Would I read it again? - Yes. Just like the previous book, it would take another reading or two to get it all in.

Below are a few books that I started reading but didn't finish.

The Toyota Way

This one has a preachy, slightly repetitive tone, but the examples talk of astounding gains in manufacturing efficiency achieved by applying the principles that Toyota has. One of the first thing it describes in detail is around eliminating everything not necessary (aka waste) in a process, and there's a lot more to that than I would have thought. I think this one has more to offer, but perhaps not as succinctly as some of the other books.

Structure and Interpretation of Computer Programs

A refreshing approach to programming! I haven't spent more time on this primarily because the exercises (to be done at a terminal or on piece of paper) are not as convenient to go through when commuting, where most of my reading takes place.

The Intelligent Investor: The Definitive Book on Value Investing

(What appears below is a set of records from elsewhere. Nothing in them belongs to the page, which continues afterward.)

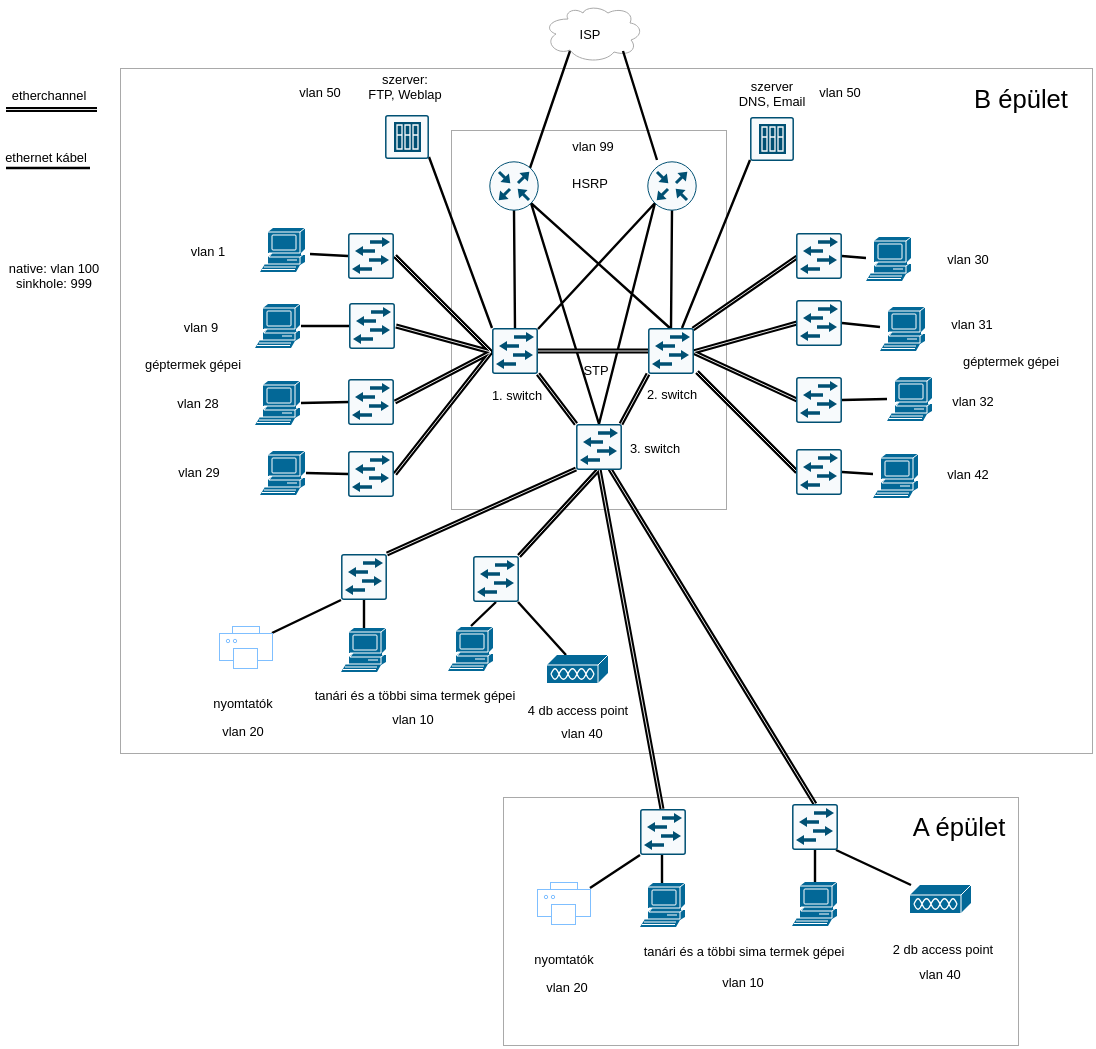
<!DOCTYPE html>
<html lang="hu">
<head>
<meta charset="utf-8">
<title>Hálózati topológia</title>
<style>
:root {
  --paper: #ffffff;
  --ink: #000000;
  --frame: #a9a9a9;
  --device: #036897;
  --device-dark: #005073;
  --device-fill: #f7fafc;
  --printer: #7fbfff;
}
* { box-sizing: border-box; margin: 0; padding: 0; }
body { width: 1096px; height: 1049px; overflow: hidden; background: var(--paper); }
.topology {
  position: relative; width: 1096px; height: 1049px; overflow: hidden;
  font: 12.9px/15px "Liberation Sans", Arial, sans-serif; color: var(--ink);
}
.building, .core { position: absolute; border: 1px solid var(--frame); }
.building-b { left: 120px; top: 68px; width: 973px; height: 686px; }
.building-a { left: 503px; top: 797px; width: 516px; height: 249px; }
.core { left: 451px; top: 130px; width: 276px; height: 380px; }
.diagram { position: absolute; left: 0; top: 0; }
.label {
  position: absolute; left: var(--x); top: var(--y);
  transform: translate(-50%, -50%); white-space: nowrap; text-align: center;
}
h2.label { font-size: 25.6px; line-height: 30px; font-weight: 400; }
.cable { stroke: var(--ink); stroke-width: 2.4; fill: none; }
.channel-outer { stroke: var(--ink); stroke-width: 5; }
.channel-gap { stroke: var(--paper); stroke-width: .9; }
.case { fill: var(--device-fill); stroke: var(--device-dark); stroke-width: 1.5; }
.dark { fill: var(--device-dark); }
.solid { fill: var(--device); }
.detail { fill: none; stroke: var(--paper); stroke-width: 1; }
.outline { fill: var(--paper); stroke: var(--printer); stroke-width: 1; }
.cloud { fill: var(--paper); stroke: var(--frame); stroke-width: 1; }
</style>
</head>
<body>
<main class="topology">
  <section class="building building-b"></section>
  <section class="building building-a"></section>
  <section class="core"></section>

  <svg class="diagram" width="1096" height="1049" viewBox="0 0 1096 1049" aria-hidden="true">
    <defs>
      <path id="arrow" d="M0-1.7H12V-5L20 0L12 5V1.7H0Z"/>
      <g id="switch">
        <rect class="case" x=".8" y=".8" width="44.4" height="44.4" rx="2"/>
        <g class="dark">
          <use href="#arrow" x="22" y="9"/>
          <use href="#arrow" transform="translate(27 18) scale(-1 1)"/>
          <use href="#arrow" x="21" y="27"/>
          <use href="#arrow" transform="translate(24 36) scale(-1 1)"/>
        </g>
      </g>
      <path id="short-arrow" d="M0-1.5H8V-6L16 0L8 6V1.5H0Z"/>
      <g id="router">
        <circle class="case" r="24.2" style="stroke-width:1"/>
        <g class="dark">
          <use href="#short-arrow" transform="translate(-15 -14) rotate(45)"/>
          <use href="#short-arrow" transform="translate(4 -3) rotate(-45)"/>
          <use href="#short-arrow" transform="translate(-4 3) rotate(135)"/>
          <use href="#short-arrow" transform="translate(15 14) rotate(225)"/>
        </g>
      </g>
      <g id="server">
        <rect class="case" x=".8" y=".8" width="42.4" height="42.4" rx="2"/>
        <rect class="dark" x="9" y="7" width="27" height="30"/>
        <path d="M12 10H17V34H12ZM20 10H25V34H20ZM28 10H33V34H28ZM12 20H17M20 20H25M28 20H33" fill="none" stroke="#f7fafc" stroke-width="1.3"/>
      </g>
      <g id="computer">
        <path class="solid" d="M8 4L13 0H45V21L41 25V27H45V34L40 37L36 44H0L5 36H8V29L12 25H8Z"/>
        <path class="detail" d="M8 4H40V25H9M40 4L45 0M12 25L9 29H40L44 26M40 29V36M5 36H40M4 39H36M2 41.5H35M27 32H37"/>
        <rect class="detail" x="12" y="7" width="24" height="15" rx="1"/>
      </g>
      <g id="printer" class="outline">
        <rect x="13.5" y=".5" width="27" height="7"/>
        <rect x=".5" y="7.5" width="53" height="27"/>
        <rect x="14.5" y="22.5" width="24" height="20"/>
        <circle cx="9" cy="15" r="1.7"/><circle cx="16" cy="15" r="1.7"/>
      </g>
      <g id="access-point">
        <path class="solid" d="M0 10L10 0H61V18L51 28H0Z"/>
        <path class="detail" d="M0 10H51V28M51 10L61 0"/>
        <path class="detail" style="stroke-width:1.3" d="M4 19C7 12 9 12 12 19S18 26 21 19S27 12 30 19S36 26 39 19S44 12 47 19M4 19C7 26 9 26 12 19S18 12 21 19S27 26 30 19S36 12 39 19S44 26 47 19"/>
      </g>
      <path id="channels" d="M6 109.5H97M395 256L491 352L396 326M395 402L491 352L395 474M693 329L797 257M797 323L693 352L797 400M697 372L797 472M538 351H648M538 374L576 424M648 374L621 424M576 469L387 554M599 469L519 556M599 469L662 809M610 469L815 804" fill="none"/>
    </defs>

    <path class="cloud" d="M568 19C549 19 544 30 556 34C543 42 557 56 570 50C579 63 606 63 614 52C630 57 638 48 631 40C645 35 640 24 630 23C635 12 619 7 608 13C600 6 585 7 583 13C575 7 564 12 568 19Z"/>

    <g class="cables">
      <path class="cable" d="M6 168H90"/>
      <path class="cable" d="M570 51L530 168M623 51L657 160"/>
      <path class="cable" d="M514 210L515 329M672 210L671 329M671 329L531 203L599 424M538 329L655 203L599 424"/>
      <path class="cable" d="M429 157L492 328M750 160L682 328"/>
      <path class="cable" d="M310 254L348 256M301 326H349M301 403L349 402M306 473L348 474"/>
      <path class="cable" d="M842 256L866 258M842 323L880 327M842 400L887 399M842 472L873 474"/>
      <path class="cable" d="M341 600L272 633M364 600V628M496 602L471 626M518 602L566 655"/>
      <path class="cable" d="M640 855L590 888M662 855V883M815 850V882M836 850L911 885"/>
    </g>
    <use class="channel-outer" href="#channels"/>
    <use class="channel-gap" href="#channels"/>

    <g class="routers">
      <use href="#router" x="514" y="186"/><use href="#router" x="672" y="186"/>
    </g>
    <g class="servers">
      <use href="#server" x="385" y="115"/><use href="#server" x="750" y="117"/>
    </g>
    <g class="core-switches">
      <use href="#switch" x="492" y="328"/><use href="#switch" x="648" y="328"/><use href="#switch" x="576" y="424"/>
    </g>
    <g class="access-switches">
      <use href="#switch" x="348" y="233"/><use href="#switch" x="349" y="303"/>
      <use href="#switch" x="348" y="379"/><use href="#switch" x="348" y="451"/>
      <use href="#switch" x="796" y="233"/><use href="#switch" x="796" y="300"/>
      <use href="#switch" x="796" y="377"/><use href="#switch" x="796" y="449"/>
      <use href="#switch" x="341" y="554"/><use href="#switch" x="473" y="556"/>
      <use href="#switch" x="640" y="809"/><use href="#switch" x="792" y="804"/>
    </g>
    <g class="computers">
      <use href="#computer" x="260" y="228"/><use href="#computer" x="255" y="304"/>
      <use href="#computer" x="255" y="381"/><use href="#computer" x="260" y="451"/>
      <use href="#computer" x="866" y="237"/><use href="#computer" x="880" y="307"/>
      <use href="#computer" x="887" y="377"/><use href="#computer" x="873" y="454"/>
      <use href="#computer" x="341" y="628"/><use href="#computer" x="448" y="627"/>
      <use href="#computer" x="640" y="883"/><use href="#computer" x="792" y="882"/>
    </g>
    <g class="printers">
      <use href="#printer" x="219" y="626"/><use href="#printer" x="537" y="882"/>
    </g>
    <g class="access-points">
      <use href="#access-point" x="547" y="655"/><use href="#access-point" x="910" y="885"/>
    </g>
  </svg>

  <h2 class="label" style="--x:1021px;--y:99px">B épület</h2>
  <h2 class="label" style="--x:959px;--y:827px">A épület</h2>

  <p class="label" style="--x:49px;--y:95px">etherchannel</p>
  <p class="label" style="--x:46px;--y:157px">ethernet kábel</p>
  <p class="label" style="--x:54px;--y:276px">native: vlan 100<br>sinkhole: 999</p>

  <p class="label" style="--x:590px;--y:34px">ISP</p>
  <p class="label" style="--x:320px;--y:92px">vlan 50</p>
  <p class="label" style="--x:405px;--y:87px">szerver:<br>FTP, Weblap</p>
  <p class="label" style="--x:772px;--y:94px">szerver<br>DNS, Email</p>
  <p class="label" style="--x:840px;--y:92px">vlan 50</p>
  <p class="label" style="--x:593px;--y:146px">vlan 99</p>
  <p class="label" style="--x:590px;--y:183px">HSRP</p>
  <p class="label" style="--x:596px;--y:370px">STP</p>
  <p class="label" style="--x:517px;--y:395px">1. switch</p>
  <p class="label" style="--x:672px;--y:394px">2. switch</p>
  <p class="label" style="--x:655px;--y:448px">3. switch</p>

  <p class="label" style="--x:208px;--y:251px">vlan 1</p>
  <p class="label" style="--x:201px;--y:327px">vlan 9</p>
  <p class="label" style="--x:193px;--y:364px">géptermek gépei</p>
  <p class="label" style="--x:198px;--y:403px">vlan 28</p>
  <p class="label" style="--x:199px;--y:472px">vlan 29</p>

  <p class="label" style="--x:968px;--y:259px">vlan 30</p>
  <p class="label" style="--x:972px;--y:324px">vlan 31</p>
  <p class="label" style="--x:1011px;--y:361px">géptermek gépei</p>
  <p class="label" style="--x:973px;--y:401px">vlan 32</p>
  <p class="label" style="--x:968px;--y:474px">vlan 42</p>

  <p class="label" style="--x:243px;--y:703px">nyomtatók</p>
  <p class="label" style="--x:243px;--y:731px">vlan 20</p>
  <p class="label" style="--x:415px;--y:695px">tanári és a többi sima termek gépei</p>
  <p class="label" style="--x:413px;--y:719px">vlan 10</p>
  <p class="label" style="--x:578px;--y:710px">4 db access point</p>
  <p class="label" style="--x:582px;--y:733px">vlan 40</p>

  <p class="label" style="--x:564px;--y:959px">nyomtatók</p>
  <p class="label" style="--x:567px;--y:987px">vlan 20</p>
  <p class="label" style="--x:744px;--y:951px">tanári és a többi sima termek gépei</p>
  <p class="label" style="--x:743px;--y:982px">vlan 10</p>
  <p class="label" style="--x:943px;--y:949px">2 db access point</p>
  <p class="label" style="--x:940px;--y:974px">vlan 40</p>
</main>
</body>
</html>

So far, this book has taught me a very importance difference. The one between actual and speculative investments. It explains the various investments instruments available in the U.S. (which are not much use to me, but the ones everywhere else are not vastly different) and how they have performed over the past. It tells you that to be a decent investor, you need to make the least amount of mistakes. To not let emotion influence your judgement. To be confident in what you pick, so much so that you'd stick with it if the market shut down for a decade, or if you could not see the ticker everyday. I don't expect to get exceptional returns after following everything in the book, but I do hope to identify and avoid investment mistakes.